Thanks to his Year 12 Design and Technology course at The Armidale School, Henry Mitchell has designed and built an autonomous, paddock-based sheep weighing station that has huge market potential.

Story Ken Eastwood   Photo courtesy The Armidale School

A couple of years ago, schoolboy Henry Mitchell helped his dad Bill design and build a stand-alone cattle weighing station to help their grass-fed cattle operation. The unit could be towed out to a paddock and, with the enticement of a salt lick or some molasses, cattle would place their two front legs on the scales. An algorithm accurately worked out their full weight and, after reading the animal’s ear tag, would send the information, at any time of day or night, to a database. 

The device not only helped them keep tabs on individual cattle and maximise weight gains in their own business, but quickly became a desired new piece of agtech called Optiweigh. More than 150 units have now been sold in Australia, at $16,000 a pop.

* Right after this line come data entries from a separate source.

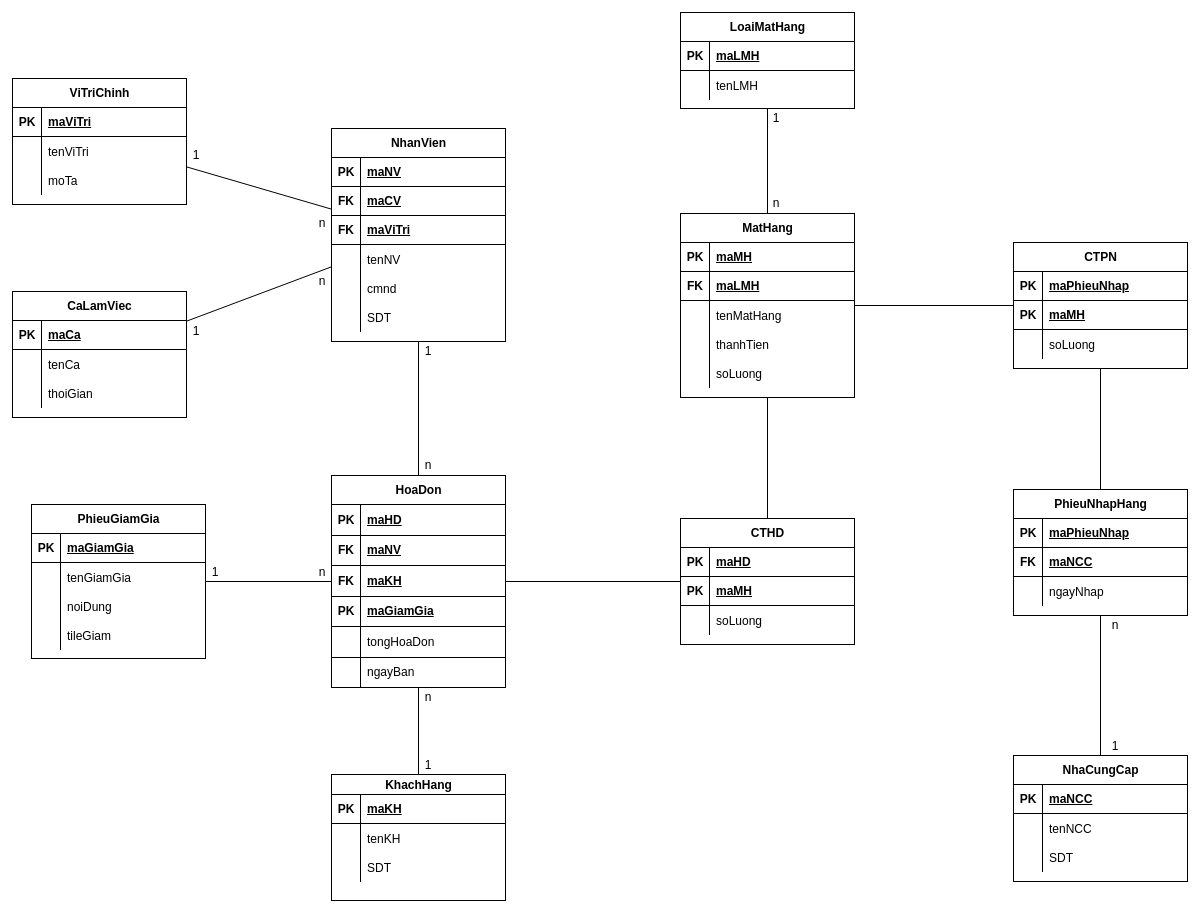
<!DOCTYPE html>
<html lang="vi">
<head>
<meta charset="utf-8">
<title>Entity relationship diagram</title>
<style>
:root { --ink: #000; --paper: #fff; --row: 29px; }
* { box-sizing: border-box; margin: 0; padding: 0; }
html, body { width: 1200px; height: 913px; overflow: hidden; background: var(--paper); }
.diagram { position: relative; width: 1200px; height: 913px; overflow: hidden; color: var(--ink); font: 12px/14px "Liberation Sans", Arial, sans-serif; }
.connectors { position: absolute; inset: 0; stroke: var(--ink); stroke-width: 1; }
.entity { position: absolute; left: var(--x); top: var(--y); width: 175px; height: var(--h, 127px); display: flex; flex-direction: column; border: 1px solid var(--ink); background: var(--paper); }
.entity h2 { flex: none; height: var(--head, var(--row)); display: flex; align-items: center; justify-content: center; font-size: 12px; border-bottom: 1px solid var(--ink); }
.entity dl { flex: none; height: var(--row); display: grid; grid-template-columns: 29px 1fr; }
.entity dt { display: flex; align-items: center; justify-content: center; font-weight: 700; border-right: 1px solid var(--ink); }
.entity dd { display: flex; align-items: center; padding-left: 6px; }
.entity .key { border-bottom: 1px solid var(--ink); }
.entity .key dd { font-weight: 700; text-decoration: underline; }
.ruled dl { flex: 1; border-bottom: 1px solid var(--ink); }
.ruled dl:last-child { border-bottom: 0; }
.cardinality { position: absolute; left: var(--x); top: var(--y); transform: translate(-50%, -50%); }
</style>
</head>
<body>
<main class="diagram">
<svg class="connectors" width="1200" height="913" viewBox="0 0 1200 913" aria-hidden="true">
  <line x1="187" y1="167" x2="331" y2="209"/>
  <line x1="187" y1="321" x2="331" y2="267"/>
  <line x1="418.5" y1="342" x2="418.5" y2="475"/>
  <line x1="206" y1="581.5" x2="331" y2="581.5"/>
  <line x1="506" y1="581.5" x2="680" y2="581.5"/>
  <line x1="418.5" y1="688" x2="418.5" y2="775"/>
  <line x1="767.5" y1="109" x2="767.5" y2="213"/>
  <line x1="767.5" y1="398" x2="767.5" y2="518"/>
  <line x1="855" y1="305.5" x2="1013" y2="305.5"/>
  <line x1="1100.5" y1="369" x2="1100.5" y2="489"/>
  <line x1="1100.5" y1="616" x2="1100.5" y2="755"/>
</svg>

<section class="entity" style="--x:12px;--y:78px">
  <h2>ViTriChinh</h2>
  <dl class="key"><dt>PK</dt><dd>maViTri</dd></dl>
  <dl><dt></dt><dd>tenViTri</dd></dl>
  <dl><dt></dt><dd>moTa</dd></dl>
</section>

<section class="entity" style="--x:12px;--y:291px">
  <h2>CaLamViec</h2>
  <dl class="key"><dt>PK</dt><dd>maCa</dd></dl>
  <dl><dt></dt><dd>tenCa</dd></dl>
  <dl><dt></dt><dd>thoiGian</dd></dl>
</section>

<section class="entity" style="--x:31px;--y:504px;--h:155px">
  <h2>PhieuGiamGia</h2>
  <dl class="key"><dt>PK</dt><dd>maGiamGia</dd></dl>
  <dl><dt></dt><dd>tenGiamGia</dd></dl>
  <dl><dt></dt><dd>noiDung</dd></dl>
  <dl><dt></dt><dd>tileGiam</dd></dl>
</section>

<section class="entity" style="--x:331px;--y:128px;--h:214px">
  <h2>NhanVien</h2>
  <dl class="key"><dt>PK</dt><dd>maNV</dd></dl>
  <dl class="key"><dt>FK</dt><dd>maCV</dd></dl>
  <dl class="key"><dt>FK</dt><dd>maViTri</dd></dl>
  <dl><dt></dt><dd>tenNV</dd></dl>
  <dl><dt></dt><dd>cmnd</dd></dl>
  <dl><dt></dt><dd>SDT</dd></dl>
</section>

<section class="entity ruled" style="--x:331px;--y:475px;--h:213px">
  <h2>HoaDon</h2>
  <dl class="key"><dt>PK</dt><dd>maHD</dd></dl>
  <dl class="key"><dt>FK</dt><dd>maNV</dd></dl>
  <dl class="key"><dt>FK</dt><dd>maKH</dd></dl>
  <dl class="key"><dt>PK</dt><dd>maGiamGia</dd></dl>
  <dl><dt></dt><dd>tongHoaDon</dd></dl>
  <dl><dt></dt><dd>ngayBan</dd></dl>
</section>

<section class="entity" style="--x:331px;--y:774px;--head:20px">
  <h2>KhachHang</h2>
  <dl class="key"><dt>PK</dt><dd>maKH</dd></dl>
  <dl><dt></dt><dd>tenKH</dd></dl>
  <dl><dt></dt><dd>SDT</dd></dl>
</section>

<section class="entity" style="--x:680px;--y:12px;--h:97px">
  <h2>LoaiMatHang</h2>
  <dl class="key"><dt>PK</dt><dd>maLMH</dd></dl>
  <dl><dt></dt><dd>tenLMH</dd></dl>
</section>

<section class="entity" style="--x:680px;--y:213px;--h:185px">
  <h2>MatHang</h2>
  <dl class="key"><dt>PK</dt><dd>maMH</dd></dl>
  <dl class="key"><dt>FK</dt><dd>maLMH</dd></dl>
  <dl><dt></dt><dd>tenMatHang</dd></dl>
  <dl><dt></dt><dd>thanhTien</dd></dl>
  <dl><dt></dt><dd>soLuong</dd></dl>
</section>

<section class="entity" style="--x:680px;--y:518px">
  <h2>CTHD</h2>
  <dl class="key"><dt>PK</dt><dd>maHD</dd></dl>
  <dl class="key"><dt>PK</dt><dd>maMH</dd></dl>
  <dl><dt></dt><dd>soLuong</dd></dl>
</section>

<section class="entity" style="--x:1013px;--y:242px">
  <h2>CTPN</h2>
  <dl class="key"><dt>PK</dt><dd>maPhieuNhap</dd></dl>
  <dl class="key"><dt>PK</dt><dd>maMH</dd></dl>
  <dl><dt></dt><dd>soLuong</dd></dl>
</section>

<section class="entity" style="--x:1013px;--y:489px">
  <h2>PhieuNhapHang</h2>
  <dl class="key"><dt>PK</dt><dd>maPhieuNhap</dd></dl>
  <dl class="key"><dt>FK</dt><dd>maNCC</dd></dl>
  <dl><dt></dt><dd>ngayNhap</dd></dl>
</section>

<section class="entity" style="--x:1013px;--y:755px">
  <h2>NhaCungCap</h2>
  <dl class="key"><dt>PK</dt><dd>maNCC</dd></dl>
  <dl><dt></dt><dd>tenNCC</dd></dl>
  <dl><dt></dt><dd>SDT</dd></dl>
</section>

<span class="cardinality" style="--x:196px;--y:155px">1</span>
<span class="cardinality" style="--x:322px;--y:223px">n</span>
<span class="cardinality" style="--x:322px;--y:281px">n</span>
<span class="cardinality" style="--x:196px;--y:331px">1</span>
<span class="cardinality" style="--x:428px;--y:351px">1</span>
<span class="cardinality" style="--x:428px;--y:465px">n</span>
<span class="cardinality" style="--x:215px;--y:572px">1</span>
<span class="cardinality" style="--x:322px;--y:572px">n</span>
<span class="cardinality" style="--x:428px;--y:697px">n</span>
<span class="cardinality" style="--x:428px;--y:765px">1</span>
<span class="cardinality" style="--x:776px;--y:118px">1</span>
<span class="cardinality" style="--x:776px;--y:203px">n</span>
<span class="cardinality" style="--x:1115px;--y:625px">n</span>
<span class="cardinality" style="--x:1115px;--y:746px">1</span>
</main>
</body>
</html>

So, in 2021, when Henry needed a project for his Year 12 Design and Technology course at The Armidale School (TAS), he decided to see if he could develop a similar product for sheep. “We had a chat about the idea and he just ran with it,” Bill says. “With Optiweigh I’ve been involved in some incubation programs and courses for start-up businesses and, as a schoolkid, the work he’s done would stack up against any of them. I’m very proud of what he’s done.”

Henry initially worked with 23 sheep from one of the Optiweigh business partners, in order to design an algorithm that could accurately ascertain a sheep’s mass when just the front legs are on the scales. And the algorithm appeared to work well. “It seemed to be really consistent and had a correlation of .9995, which was astounding,” Henry says. However, in further trials on a big mob of Merinos at Walcha he discovered that the amount of fleece growing over the head could affect the algorithm, as did wet wool, so Henry had to keep developing the software.

In terms of the hardware, he says TAS’s excellent trade training centre had everything he needed for welding, cutting, bending metal and assembling. “The teachers there are really terrific, with lots of good insight,” he says.

This story excerpt is from Issue #140

Outback Magazine: December/January 2022